Tuesday, March 20, 2012
Impending Doom - "Baptized in Filth"
First came hardcore. Then came metalcore. Then came deathcore.
Whether you like it or not, a good deal of American metal traces its roots to the hardcore punk movement and the music that evolved from that scene. So as a new subgenre tends to emerge every decade or so, they're usually some derivative of hardcore meets fill-in-the-blank meets fill-in-the-blank ad infinitum. The result is that most purely American subgenres of heavy metal have that "-core" tagged on somewhere. Plenty of metalheads feel it necessary to eschew anything-core, but I've never personally had much issue with it or what it entails. I like a good breakdown. Sue me.
Impending Doom is a band with a unique journey. They're one of the few outspokenly Christian deathcore bands, and one of the few that makes deathcore still worth listening to. Their 4th full length release: "Baptized in Filth" is no exception.
Longtime fans of Impending Doom know that they didn't exactly start out as a strictly deathcore band. Their debut "Nailed. Dead. Risen." was definitely a lot more "gore" than "core." That album featured a good deal of grind elements and just straight-laced death metal, but the beginnings of their "core" tendencies were still vaguely discernible. As they've progressed, they've become a more "core" type of band; more breakdowns, more lyrical enunciation, more machismo. Plenty of listeners resent this trend but I'm personally a big fan of how deftly the band has handled the transition. What was a bit more amorphous on previous releases "There Will Be Violence" and "The Serpent Servant" is now matured and confident.

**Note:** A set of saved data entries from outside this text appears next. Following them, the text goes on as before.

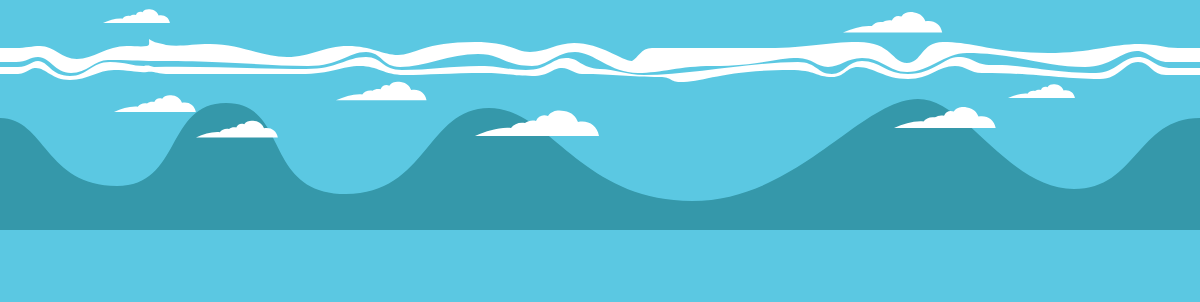
<!DOCTYPE html>
<html lang="en">
<head>
<meta charset="utf-8">
<title>Hills and clouds</title>
<style>
:root { --sky: #5bc8e2; --hill: #3598aa; --cloud: #fff; }
html, body { margin: 0; overflow: hidden; background: var(--sky); }
.landscape { display: block; width: 1200px; height: 302px; }
.sky { fill: var(--sky); }
.hills { fill: var(--hill); }
.wind, .clouds { fill: var(--cloud); }
</style>
</head>
<body>
<svg class="landscape" viewBox="0 0 1200 302" role="img" aria-label="Rolling teal hills under a blue sky with white clouds and ribbons of wind">
  <defs>
    <path id="cloud" d="M0 25C12 20 24 16 36 17C39 13 44 11 50 12C53 10 57 9 61 10C63 5 68 3 73 5C77 -1 84 -1 89 0C97 1 101 6 103 11C113 9 122 14 124 25Z"/>
  </defs>

  <rect class="sky" width="1200" height="302"/>

  <path class="hills" d="M0 118C45 118 45 186 117 186C182 186 165 103 226 103C290 103 262 194 346 194C427 194 427 108 489 108C550 108 580 201 692 201C797 201 861 99 918 99C966 99 1008 189 1074 189C1137 189 1137 118 1200 118V230H0Z"/>

  <g class="wind">
    <path d="M0 48H16C26 48 32 46 40 46C54 46 62 59 77 59C93 59 107 46 127 46C135 46 141 47 147 46C150 45 149 43 149 39C154 43 160 43 166 45C180 47 192 44 210 44C240 44 262 57 287 57C311 57 324 46 348 46C371 46 383 55 398 55C414 55 424 42 475 42C510 42 516 52 530 52C546 52 557 43 574 43C601 43 622 61 632 61C638 58 641 48 652 48H768C810 48 825 42 858 42C892 42 892 63 907 63C922 63 921 42 943 42C975 42 993 53 1048 53C1092 53 1110 44 1140 44C1158 44 1164 48 1178 48H1200V62H1168C1154 62 1148 51 1137 51C1121 51 1111 67 1085 67C1046 67 1014 53 967 53C944 53 930 72 907 72C889 72 882 58 862 58C847 58 840 67 828 67C817 67 812 58 798 58C775 58 758 66 712 66C680 66 661 73 638 73C610 73 594 52 575 52C556 52 548 66 532 66C504 66 502 54 478 54C450 54 424 67 400 67C382 67 382 52 366 52C348 52 340 66 308 66C266 66 232 61 154 61C140 61 126 60 108 60C95 60 87 73 71 73C55 73 50 57 38 57C30 57 27 62 16 62H0Z"/>
    <path d="M0 67H18C29 67 31 61 38 61C48 61 51 76 70 76C88 76 91 62 110 62C126 62 132 66 144 66C148 65 150 66 154 67C210 66 260 69 306 69C338 69 346 57 366 57C382 57 382 70 402 70C430 70 450 66 480 66C500 66 508 70 526 70C548 70 552 58 566 58C580 58 580 68 600 69C615 69 626 75 644 75C690 75 752 62 798 62C817 62 817 74 832 74C844 74 848 61 862 61C880 61 886 74 908 74C934 74 944 57 958 57C974 57 974 65 992 65C1022 64 1048 73 1096 73C1116 73 1122 57 1138 57C1152 57 1154 68 1172 68H1200V75H1166C1152 75 1150 62 1138 62C1124 62 1120 79 1100 79C1060 79 1038 73 982 73C970 73 966 66 955 66C938 66 930 79 908 79C884 79 874 67 858 67C846 67 845 77 832 77C816 77 816 70 790 70C724 70 704 82 680 82C670 82 672 77 660 77C630 77 614 74 582 74C574 74 570 68 562 68C552 68 550 76 532 76C514 76 506 73 484 73C450 73 428 75 404 75C384 75 378 66 360 66C342 66 332 74 300 74H166C158 74 154 71 147 72C138 73 130 70 114 70C98 70 88 80 70 80C52 80 46 68 36 68C28 68 28 74 16 74H0Z"/>
  </g>

  <g class="clouds">
    <use href="#cloud" transform="translate(103 9.5) scale(.54)"/>
    <use href="#cloud" transform="translate(843 12.5) scale(.8)"/>
    <use href="#cloud" transform="translate(114 95.5) scale(.66)"/>
    <use href="#cloud" transform="translate(196 121) scale(.66)"/>
    <use href="#cloud" transform="translate(336 82) scale(.73)"/>
    <use href="#cloud" transform="translate(475 111)"/>
    <use href="#cloud" transform="translate(894 107.5) scale(.82)"/>
    <use href="#cloud" transform="translate(1008 84.5) scale(.54)"/>
  </g>
</svg>
</body>
</html>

The opening track "Murderer" is a prime example. There's some marvelous interplay between low-end growls and high-pitched screaming, and the band nuances tremolo picking and a little groove metal to masterful effect. "Chaos: Reborn" thunders along with a relentless aggression, more dependent on the combination of double-bass and downtuned chugging guitars than blast beats and intricate leads. "Absolute Horror" follows the same logic...opening with some ominous soundscapes before a controlled but heavy handed musical assault. It's nothing groundbreaking, but it's the-bread-and-butter of deathcore in the best way possible.
I've said it before, I'll say it again - this one is too short. At just over 34 minutes this album barely exceeds the space of your average sitcom, and consequently just feels too short. Is it just me or is the average CD-length getting shorter???
Demon Hunter vocalist and frontman Ryan Clark hops in for a guest spot on "My Light Unseen," providing the most clean vocals on any Impending Doom song to date...that I can think of. It's not a terrible track, but it feels very much like a Demon Hunter track (and one of *their* comparatively laid back tracks to boot) stuck in the midst of an Impending Doom album. In my estimation, "Baptized in Filth" feels all the shorter for it. I don't mind clean vocals and singing at all...but on this track specifically it feels like the band is the "guest" and Ryan Clark is the lead, which I wasn't thrilled about. No offense, Ryan.
It may be too short to just go nuts over, but "Baptized in Filth" is still a solid score for Impending Doom. Their evolutionary process has been largely rewarding for me as a listener, slowly but surely going "less gore, more core" over the course of their 4-title discography.
Not every song on this album is a home run, but there's more than enough to keep the average headbanger happily occupied for half an hour. I greatly enjoyed "The Serpent Servant" and "There Will Be Violence," but of Impending Doom's releases, this album is definitely my favorite.
If you like deathcore, but maybe aren't in love with the more anti-social imagery of bands like Suicide Silence or Whitechapel, then "Baptized in Filth" is right up your alley.